The KONY 2012 campaign, created by the San Diego-based non-profit organization, Invisible Children, took the social media sphere by storm this week. The campaign is a documentary named after Joseph Kony, the leader of the Lord’s Resistance Army (LRA), a guerilla group originally based in Uganda, Africa that is said to have abducted at least 60,000 children. It aims to raise awareness of the various human rights violations committed by the LRA, which was established in the late 1980s.

While there has been some criticism of the documentary’s take on the issue, as well as criticism of the funding of the non-profit itself, there is no doubt that the KONY 2012 campaign is viral marketing at its best. The video already has over 21 million views on YouTube and raising awareness of human rights violations is a commendable attribute for any organization.

However, if the millions of Americans now inspired by the social activism movement truly believe the KONY 2012 message that, “where you live shouldn’t determine if you live,” then I’m curious to see how many could recognize the name: “El Chapo.”

Joaquin “El Chapo” Guzman is the Mexican drug kingpin of an alliance between powerful drug traffickers known as the Sinaloa Cartel and is the most wanted man in the western hemisphere. Guzman and his cartel are responsible for numerous human rights violations that include kidnapping, torture, and public massacres of innocent civilians, all in the name of establishing dominance over other cartels as the major supplier of the illicit drug market. Additionally, in a desperate attempt to curb the violence between the drug cartels, the Mexican government and its military and police forces have been accused of human rights violations as well.

Communities in various regions of Mexico, especially in northern states nearer to the border, live in fear of losing loved ones to the chaos. Many are either enticed by the financial promise of the drug market not afforded to them through the regular job market or fall victim to the random acts of violence in the country.

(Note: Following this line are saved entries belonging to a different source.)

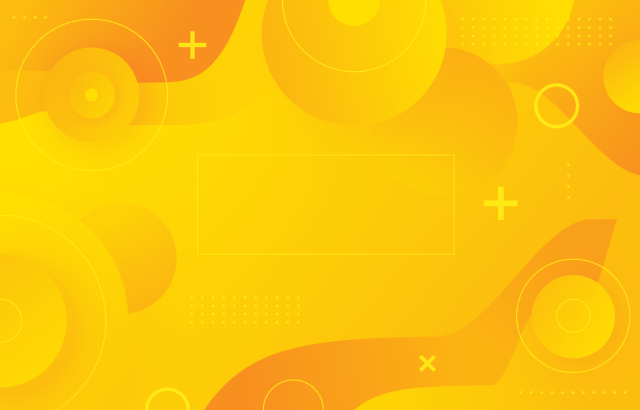
This background is drawn by a Shadertoy shader. Its source:

```glsl
const float CANVAS_HEIGHT = 4.92;   // the canvas spans 7.68 x 4.92 units
const vec3 LINE_YELLOW = vec3(1.0, 0.93, 0.08);

// Warmth 0 is lemon yellow, warmth 1 is deep orange
vec3 warmColor(float warmth) {
    return mix(vec3(1.0, 0.88, 0.0), vec3(0.97, 0.54, 0.13), clamp(warmth, 0.0, 1.0));
}

// Antialiased coverage of a signed field, negative inside
float cover(float d) {
    return clamp(0.5 - d / max(fwidth(d), 1e-5), 0.0, 1.0);
}

// Linear blend of two values along the segment a-b
float gradient(vec2 p, vec2 a, vec2 b, float atA, float atB) {
    vec2 axis = b - a;
    return mix(atA, atB, clamp(dot(p - a, axis) / dot(axis, axis), 0.0, 1.0));
}

// Lays a disc with a soft warm shadow, cast down and to the right
float layDisc(float base, vec2 p, vec2 center, float radius, float fill, float shadow) {
    float reach = max(length(p - center - radius * vec2(0.12, -0.1)) - radius, 0.0);
    float shaded = base + shadow * exp(-reach * 3.5 / radius);
    return mix(shaded, fill, cover(length(p - center) - radius));
}

float ring(vec2 p, vec2 center, float radius, float halfWidth) {
    return cover(abs(length(p - center) - radius) - halfWidth);
}

float boxDistance(vec2 p, vec2 halfSize) {
    vec2 q = abs(p) - halfSize;
    return length(max(q, 0.0)) + min(max(q.x, q.y), 0.0);
}

float plusSign(vec2 p, float arm, float halfWidth) {
    return cover(min(boxDistance(p, vec2(arm, halfWidth)), boxDistance(p, vec2(halfWidth, arm))));
}

float dotGrid(vec2 p, vec2 start, vec2 spacing, vec2 count) {
    vec2 cell = clamp(round((p - start) / spacing), vec2(0.0), count - 1.0);
    return cover(length(p - start - cell * spacing) - 0.016);
}

// Warmth of the layered waves and discs
float layers(vec2 p) {
    float x = p.x;
    float warmth = max(0.06 * x - 0.05 + 0.05 * (2.9 - p.y), 0.0);

    // Upper left waves
    float bump = (x - 0.6) / 0.4;
    float rise = max(x - 2.2, 0.0);
    float paleEdge = 3.42 + 0.17 * exp(-bump * bump) + 0.35 * rise * rise;
    float pale = gradient(p, vec2(0.3, 3.7), vec2(3.4, 4.2), 0.4, 0.1);
    warmth = mix(warmth, pale, cover(paleEdge - p.y));
    float deepEdge = 4.07 - 0.14 * smoothstep(0.5, 1.7, x) + 0.62 * pow(max(x - 1.8, 0.0), 3.5);
    float deep = gradient(p, vec2(0.3, 4.9), vec2(1.9, 4.1), 0.42, 0.92);
    warmth = mix(warmth, deep, cover(deepEdge - p.y));

    // Upper right wave
    float rightEdge = 3.93 - 1.12 * smoothstep(6.15, 7.75, x);
    float right = gradient(p, vec2(6.4, 4.7), vec2(7.6, 3.0), 0.35, 0.88);
    warmth = mix(warmth, right, cover(rightEdge - p.y) * smoothstep(5.6, 6.4, x));

    // Upper discs
    warmth = layDisc(warmth, p, vec2(5.98, 5.07), 0.92, gradient(p, vec2(5.4, 4.4), vec2(6.6, 4.8), 0.25, 0.05), 0.0);
    warmth = layDisc(warmth, p, vec2(5.32, 3.46), 0.89, gradient(p, vec2(5.9, 4.0), vec2(4.7, 2.9), 0.5, 0.2), 0.0);
    warmth = layDisc(warmth, p, vec2(4.25, 4.52), 1.11, gradient(p, vec2(3.2, 4.2), vec2(5.3, 4.6), 0.5, 0.05), 0.08);
    warmth = layDisc(warmth, p, vec2(4.25, 4.92), 0.31, 0.02, 0.0);
    warmth = layDisc(warmth, p, vec2(7.68, 4.0), 0.44, gradient(p, vec2(7.3, 4.3), vec2(7.68, 3.7), 0.5, 0.1), 0.05);

    // Upper left target
    vec2 target = vec2(1.1, 3.78);
    warmth = layDisc(warmth, p, target, 0.57, gradient(p, vec2(0.6, 4.2), vec2(1.6, 3.4), 0.5, 0.2), 0.18);
    warmth = layDisc(warmth, p, target, 0.28, gradient(p, vec2(0.85, 3.9), vec2(1.35, 3.6), 0.42, 0.15), 0.12);
    warmth = layDisc(warmth, p, target, 0.08, 0.05, 0.06);

    // Lower right waves
    float lowEdge = 0.89 * (1.0 - exp((2.45 - x) / 0.6)) + 1.4 * smoothstep(5.25, 7.1, x);
    float low = gradient(p, vec2(3.0, 0.3), vec2(5.5, 0.7), 0.92, 0.52)
              + gradient(p, vec2(5.8, 0.8), vec2(6.6, 2.1), 0.0, 0.22);
    warmth = mix(warmth, low, cover(p.y - lowEdge));
    float frontEdge = 0.3 * (1.0 - exp((4.25 - x) / 0.35)) + 0.95 * smoothstep(5.9, 6.5, x)
                    + 1.38 * smoothstep(7.0, 7.6, x);
    float front = gradient(p, vec2(4.6, 0.1), vec2(7.0, 0.6), 0.15, 0.4);
    warmth = mix(warmth, front, cover(p.y - frontEdge));
    warmth = layDisc(warmth, p, vec2(6.88, 1.12), 0.5, gradient(p, vec2(6.4, 1.5), vec2(7.3, 0.9), 0.4, 0.08), 0.1);

    // Lower left discs
    vec2 corner = vec2(0.0, 1.07);
    warmth = layDisc(warmth, p, vec2(1.45, 1.82), 0.67, gradient(p, vec2(2.1, 1.6), vec2(1.3, 2.3), 0.42, 0.12), 0.0);
    warmth = layDisc(warmth, p, corner, 1.54, gradient(p, vec2(0.2, 2.5), vec2(1.2, 0.5), 0.02, 0.22), 0.08);
    return layDisc(warmth, p, corner, 0.8, gradient(p, vec2(0.0, 1.7), vec2(0.8, 0.6), 0.3, 0.08), 0.2);
}

// Thin rings, frame and dots
float fineLines(vec2 p) {
    float ink = cover(abs(boxDistance(p - vec2(3.91, 2.465), vec2(1.54, 0.595))) - 0.006);
    ink += ring(p, vec2(1.1, 3.78), 0.91, 0.007) + ring(p, vec2(4.25, 4.92), 0.86, 0.007);
    ink += ring(p, vec2(6.88, 1.13), 0.68, 0.007) + ring(p, vec2(6.88, 1.13), 0.2, 0.006);
    ink += ring(p, vec2(0.0, 1.07), 1.27, 0.006) + ring(p, vec2(0.0, 1.07), 0.26, 0.006);
    ink += ring(p, vec2(3.52, 0.0), 0.36, 0.007);
    ink += dotGrid(p, vec2(5.55, 4.39), vec2(0.127, 0.1), vec2(15.0, 4.0));
    ink += dotGrid(p, vec2(2.3, 1.05), vec2(0.128, 0.1), vec2(11.0, 4.0));
    ink += dotGrid(p, vec2(0.17, 4.71), vec2(0.125), vec2(4.0, 1.0));
    ink += dotGrid(p, vec2(6.82, 2.55), vec2(0.13), vec2(1.0, 4.0));
    return min(ink + dotGrid(p, vec2(6.25, 0.21), vec2(0.125), vec2(11.0, 1.0)), 1.0);
}

// Heavy rings and crosses
float boldMarks(vec2 p) {
    vec2 q = p - vec2(5.13, 0.56);
    float ink = plusSign(vec2(q.x + q.y, q.x - q.y) * 0.7071, 0.12, 0.022);
    ink += plusSign(p - vec2(2.31, 4.38), 0.165, 0.026) + plusSign(p - vec2(6.01, 2.48), 0.2, 0.035);
    return min(ink + ring(p, vec2(6.68, 3.65), 0.25, 0.02) + ring(p, vec2(2.01, 0.0), 0.25, 0.02), 1.0);
}

void mainImage(out vec4 fragColor, in vec2 fragCoord) {
    vec2 p = fragCoord / iResolution.y * CANVAS_HEIGHT;
    vec3 color = warmColor(layers(p));
    color = mix(color, LINE_YELLOW, 0.75 * fineLines(p));
    color = mix(color, LINE_YELLOW, 0.9 * boldMarks(p));
    fragColor = vec4(color, 1.0);
}
```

With hopes of raising American awareness of the human rights violations in Juarez, Mexico, photographer Dominic Bracco II shot a documentary focusing on conditions there. REUTERS has also contributed to raising awareness with a visual documentation of life in Juarez. And in 201o, Ni Una Mas sought to raise awareness of the murders in Juarez as well as to remember all of the women who were victims of these crimes.

If Americans are serious about having a vested interest in raising awareness of human rights violations around the world, then they should first look in their country’s own back yard. While no one is arguing what is, or is not, newsworthy, or which crimes merit more attention from the international community; Americans supporting the KONY 2012 campaign should also take the time to consider and raise awareness of the human rights violations occurring in Mexico, and in other regions of the world, partially as a direct result of some of their government’s own policies.


This article originally appeared in Being Latino.